# [ASSIGNMENT]
Please state how many lines in the records below contain the word "pressed"; the answer should be a number and nothing else.

# [PROVIDED RECORDS]
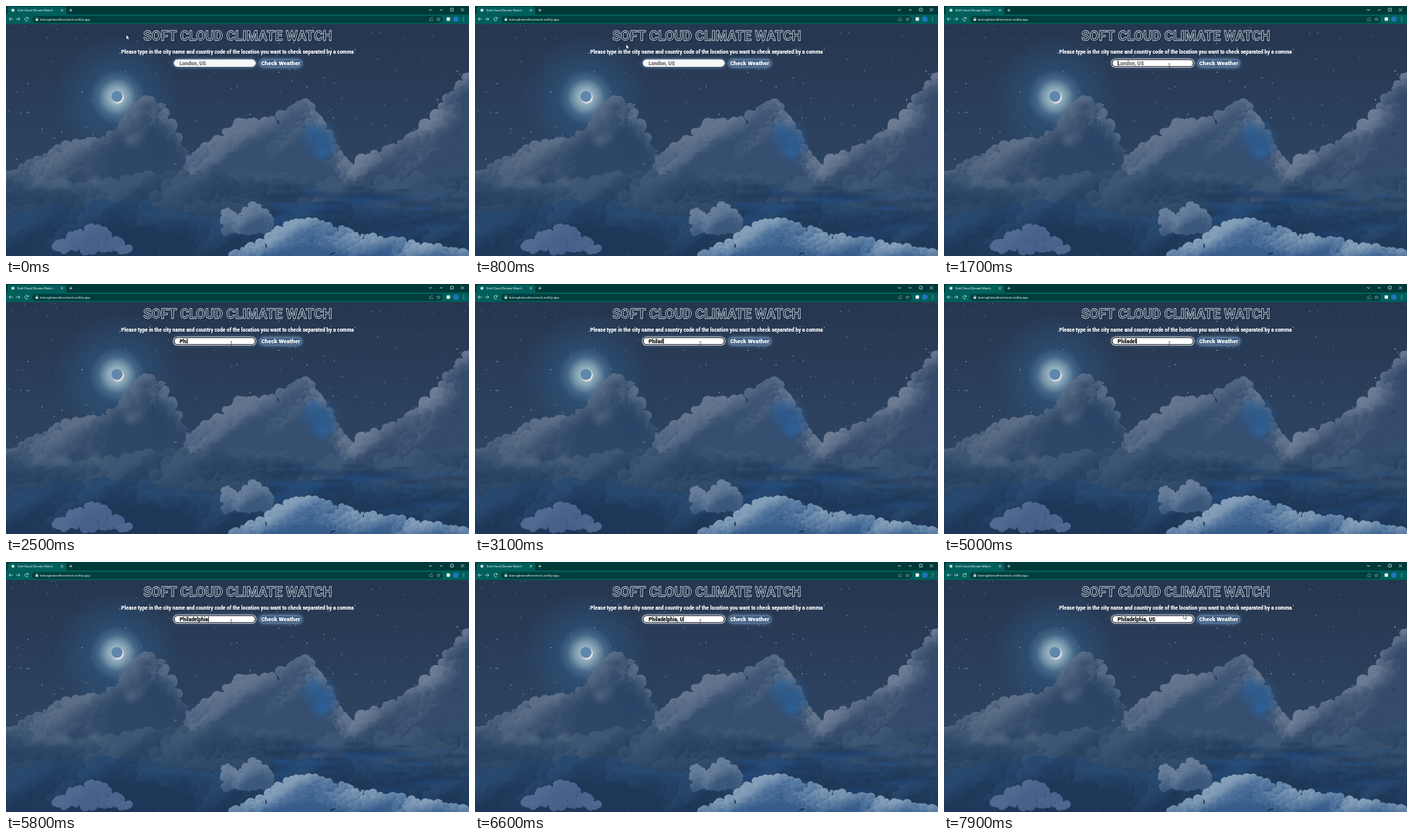
Write an HTML page with a canvas that moves like this. It is 600 px wide and 325 px high and loops after 8 s.

```html
<!DOCTYPE html>
<html lang="en">
<head>
<meta charset="utf-8">
<title>Soft Cloud Climate Watch</title>
<style>
html, body { margin: 0; width: 100%; height: 100%; overflow: hidden; background: #263a56; }
canvas { display: block; width: 600px; height: 325px; }
</style>
</head>
<body>
<canvas id="stage" width="600" height="325"></canvas>
<script>
const W = 600, H = 325, LOOP = 8000;
const stage = document.getElementById('stage').getContext('2d');
const backdrop = document.createElement('canvas');
backdrop.width = W;
backdrop.height = H;
let ctx = backdrop.getContext('2d');

let seed = 29;
const rand = (lo = 0, hi = 1) => {
  seed = (seed * 16807) % 2147483647;
  return lo + (hi - lo) * seed / 2147483647;
};
const rgb = hex => [1, 3, 5].map(i => parseInt(hex.slice(i, i + 2), 16));
const mix = (a, b, k) => {
  const to = rgb(b), part = Math.max(0, Math.min(1, k));
  return `rgb(${rgb(a).map((v, i) => Math.round(v + (to[i] - v) * part))})`;
};
const hill = (x, center, width) => Math.exp(-(((x - center) / width) ** 2));
const swirl = (x, y) => Math.sin(x / 23 + 2 * Math.sin(y / 17 + x / 41));

function box(x, y, w, h, r, fill) {
  ctx.beginPath();
  ctx.roundRect(x, y, w, h, r);
  ctx.fillStyle = fill;
  ctx.fill();
}

function disc(x, y, r, fill) {
  ctx.beginPath();
  ctx.arc(x, y, r, 0, 7);
  ctx.fillStyle = fill;
  ctx.fill();
}

function lines(d, color, width = 0.7) {
  ctx.strokeStyle = color;
  ctx.lineWidth = width;
  ctx.stroke(new Path2D(d));
}

function label(text, x, y, size, color, weight = 900) {
  ctx.font = `${weight} ${size}px Roboto, sans-serif`;
  ctx.fillStyle = color;
  ctx.fillText(text, x, y);
}

function glow(x, y, r, color, alpha) {
  const g = ctx.createRadialGradient(x, y, 0, x, y, r), c = rgb(color);
  g.addColorStop(0, `rgba(${c},${alpha})`);
  g.addColorStop(0.5, `rgba(${c},${alpha * 0.5})`);
  g.addColorStop(1, `rgba(${c},0)`);
  disc(x, y, r, g);
}

// Round billow, brighter along its upper left edge
function billow(x, y, r, edge, core) {
  const g = ctx.createRadialGradient(x + r * 0.4, y + r * 0.5, r * 0.2, x + r * 0.4, y + r * 0.5, r * 1.5);
  g.addColorStop(0, core);
  g.addColorStop(1, edge);
  disc(x, y, r, g);
}

// Rows of billows under a ridge, fading from lit to shade with depth
function bank(left, right, ridge, floor, size, lit, shade, fade = 40) {
  const step = size * 0.7;
  for (let depth = 0; depth < H; depth += step)
    for (let x = left; x <= right; x += step) {
      const px = x + rand(-step, step), py = ridge(px) + depth + rand(0.1, 0.9) * size;
      if (py > floor) continue;
      const dim = depth / fade + 0.35 * swirl(px, py);
      billow(px, py, size * rand(0.35, 1.15), mix(lit, shade, dim), mix(lit, shade, dim + 0.4));
    }
}

// Soft patch of colour
function tint(x, y, rx, ry, color, alpha) {
  for (let i = 0; i < 24; i++) {
    const a = rand(0, 6.28), d = Math.sqrt(rand());
    glow(x + rx * d * Math.cos(a), y + ry * d * Math.sin(a), rand(7, 17), color, alpha);
  }
}

function drawSky() {
  const sky = ctx.createLinearGradient(0, 23, 0, 220);
  sky.addColorStop(0, '#26364f');
  sky.addColorStop(1, '#2d4563');
  ctx.fillStyle = sky;
  ctx.fillRect(0, 0, W, H);
  for (let i = 0; i < 280; i++)
    disc(rand(0, W), rand(25, 200), rand(0.3, 0.85), `rgba(195,210,225,${rand(0.15, 0.85)})`);

  glow(144, 118.5, 82, '#2f6495', 0.65);
  glow(144, 118.5, 36, '#8aabbd', 0.8);
  glow(144, 118.5, 24, '#b9cfd3', 0.9);
  disc(145, 119, 7.7, '#e6dfe2');
  disc(143.8, 117.6, 7.2, '#5f87ad');
}

function drawClouds() {
  ctx.filter = 'blur(0.4px)';
  bank(425, 610, x => 215 - (x - 420) * 0.42 - 52 * hill(x, 605, 50), 250, 8, '#6d7d95', '#344b6b');
  bank(218, 442, x => 215 - 65 * hill(x, 315, 68) - 70 * hill(x, 392, 38), 250, 7, '#64768f', '#364f70');
  tint(410, 172, 18, 24, '#2e659f', 0.3);
  bank(-10, 230, x => 222 - 97 * hill(x, 187, 46) - 45 * hill(x, 95, 65), 260, 7, '#5c6f88', '#2e4767');
  tint(165, 152, 17, 24, '#677b93', 0.16);
  tint(205, 185, 22, 38, '#28466a', 0.25);

  bank(-10, 610, x => 223 + 8 * Math.sin(x / 55), H + 5, 10, '#3d5775', '#243e5e', 60);
  tint(75, 229, 50, 7, '#5c718b', 0.18);
  bank(-10, 610, x => 268 + 11 * Math.sin(x / 48 + 2), H + 5, 10, '#294a70', '#1e3758', 45);
  for (let i = 0; i < 40; i++) {
    ctx.save();
    ctx.translate(rand(340, W), rand(234, 298));
    ctx.scale(4, 0.6);
    glow(0, 0, rand(5, 13), i % 2 ? '#23518a' : '#172c4c', 0.4);
    ctx.restore();
  }
  bank(64, 160, x => 322 - 35 * hill(x, 110, 45), 318, 6, '#526991', '#435c87');
  bank(284, 340, x => 286 - 29 * hill(x, 322, 24) - 22 * hill(x, 286, 9), 294, 5, '#687f9c', '#3b587c', 30);
  bank(292, 610, x => 326 - 46 * hill(x, 385, 65) - 22 * hill(x, 500, 80), H + 5, 6, '#86a0ba', '#365d8c', 28);
  ctx.filter = 'none';
}

function drawBrowser() {
  ctx.fillStyle = '#003a38';
  ctx.fillRect(0, 0, W, 12);
  box(2, 1, 76, 13, 3, '#005f5b');
  ctx.fillStyle = '#005f5b';
  ctx.fillRect(0, 11, W, 12.5);
  box(34, 13, 532, 9, 4.5, '#003f3d');

  disc(9, 5.6, 2, '#c9dedd');
  label('Soft Cloud Climate Watch', 15, 6, 4, '#f2fafa', 400);
  label('latenightweathercheck.netlify.app', 44, 17.5, 4.35, '#f2fafa', 400);
  const ink = '#d5e7e5';
  lines('M71 4l3 3M74 4l-3 3M82 5.5h4M84 3.5v4', ink);
  lines('M548 4l2 2l2 -2M562 5h4M576 3h3.5v3.5h-3.5zM589.5 3l4 4M593.5 3l-4 4', ink);
  lines('M9 17H4M6 15l-2 2l2 2M13 17h5M16 15l2 2l-2 2', ink);
  lines('M28.6 16a2.2 2.2 0 1 0 0 2.3M28.8 14.6v1.8h-1.8', ink);
  lines('M39 17v-1a1 1 0 0 1 2 0v1', ink, 0.5);
  box(38.4, 16.7, 3.2, 2.5, 0.4, ink);
  lines('M549 16v3h4v-2M550 17q0 -2 3 -2', '#9fc0bd', 0.5);
  lines('M560.5 15l.7 1.5h1.6l-1.2 1l.5 1.7l-1.6 -1l-1.6 1l.5 -1.7l-1.2 -1h1.6z', '#9fc0bd', 0.5);
  box(571, 14.8, 4.4, 4.4, 0.6, '#f2f7f7');
  disc(583, 17, 3.5, '#1c77bd');
  [15, 17, 19].forEach(y => disc(593, y, 0.5, ink));
}

function drawPage() {
  ctx.textAlign = 'center';
  ctx.lineJoin = 'round';
  ctx.font = '700 17.5px Roboto, sans-serif';
  ctx.shadowColor = '#111d30';
  ctx.shadowOffsetX = ctx.shadowOffsetY = 1;
  ctx.strokeStyle = '#cbd5e1';
  ctx.lineWidth = 0.8;
  ctx.strokeText('SOFT CLOUD CLIMATE WATCH', 300.5, 39.5);
  ctx.shadowColor = 'transparent';
  label('Please type in the city name and country code of the location you want to check separated by a comma',
    300, 60, 6.5, '#ffffff');

  ctx.shadowOffsetX = ctx.shadowOffsetY = 0;
  ctx.shadowColor = '#7fa5cf';
  ctx.shadowBlur = 4;
  box(217.5, 69.5, 106, 9.5, 4.7, '#f6f7f7');
  box(328.5, 69.5, 55, 10, 5, '#6485a8');
  ctx.shadowColor = 'transparent';
  box(329.3, 70.3, 53.4, 8.4, 4.2, '#425f83');
  label('Check Weather', 356, 74.7, 7.4, '#ffffff');
  ctx.textAlign = 'left';
}

const FOCUS = 1500, KEY_GAP = 140;
const BURSTS = [['Philad', 2200], ['el', 4600], ['phia', 5300], [', U', 6200], ['S', 7100]];
const keys = BURSTS.flatMap(([text, start]) =>
  [...text].map((char, i) => ({ char, time: start + i * KEY_GAP })));

function drawInput(t) {
  const focused = t >= FOCUS;
  const pressed = keys.filter(key => key.time <= t);
  const typed = pressed.map(key => key.char).join('');
  if (focused) {
    box(216.5, 68.5, 108, 11.5, 5.7, '#f4f5f7');
    box(217.3, 69.2, 106.4, 10.1, 5, '#14171d');
    box(218.5, 70.3, 104, 7.9, 4, '#ffffff');
  }
  label(typed || 'London, US', 225, 74.6, 6.6, typed ? '#08090b' : '#65686d');
  const lastInput = typed ? pressed.at(-1).time : FOCUS;
  if (focused && (t - lastInput) % 1000 < 500) {
    ctx.fillStyle = '#111111';
    ctx.fillRect(225 + ctx.measureText(typed).width, 70.8, 0.8, 6.8);
  }
}

function ease(t, start, end) {
  const k = Math.max(0, Math.min(1, (t - start) / (end - start)));
  return k * k * (3 - 2 * k);
}

function drawPointer(t) {
  const drift = ease(t, 100, 400), approach = ease(t, 600, 1400), leave = ease(t, 7700, 7900);
  ctx.save();
  ctx.translate(156 + 22 * drift + 114 * approach + 19 * leave, 38 + 7 * drift + 33 * approach - 9 * leave);
  if (t >= 1300 && t < 7800) {
    lines('M-1.2 -3h2.4M0 -3v6M-1.2 3h2.4', '#343a43', 0.6);
  } else {
    const arrow = 'M0 0v5l1.2 -1l.9 1.8l.8 -.4l-.8 -1.8h1.5z';
    lines(arrow, '#18202b', 0.9);
    ctx.fillStyle = '#ffffff';
    ctx.fill(new Path2D(arrow));
  }
  ctx.restore();
}

function frame(now) {
  const t = Math.max(0, now) % LOOP;
  ctx.drawImage(backdrop, 0, 0);
  drawInput(t);
  drawPointer(t);
  requestAnimationFrame(frame);
}

ctx.textBaseline = 'middle';
drawSky();
drawClouds();
drawBrowser();
drawPage();
ctx = stage;
ctx.textBaseline = 'middle';
requestAnimationFrame(frame);
</script>
</body>
</html>
```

# [ANSWER BOX]
3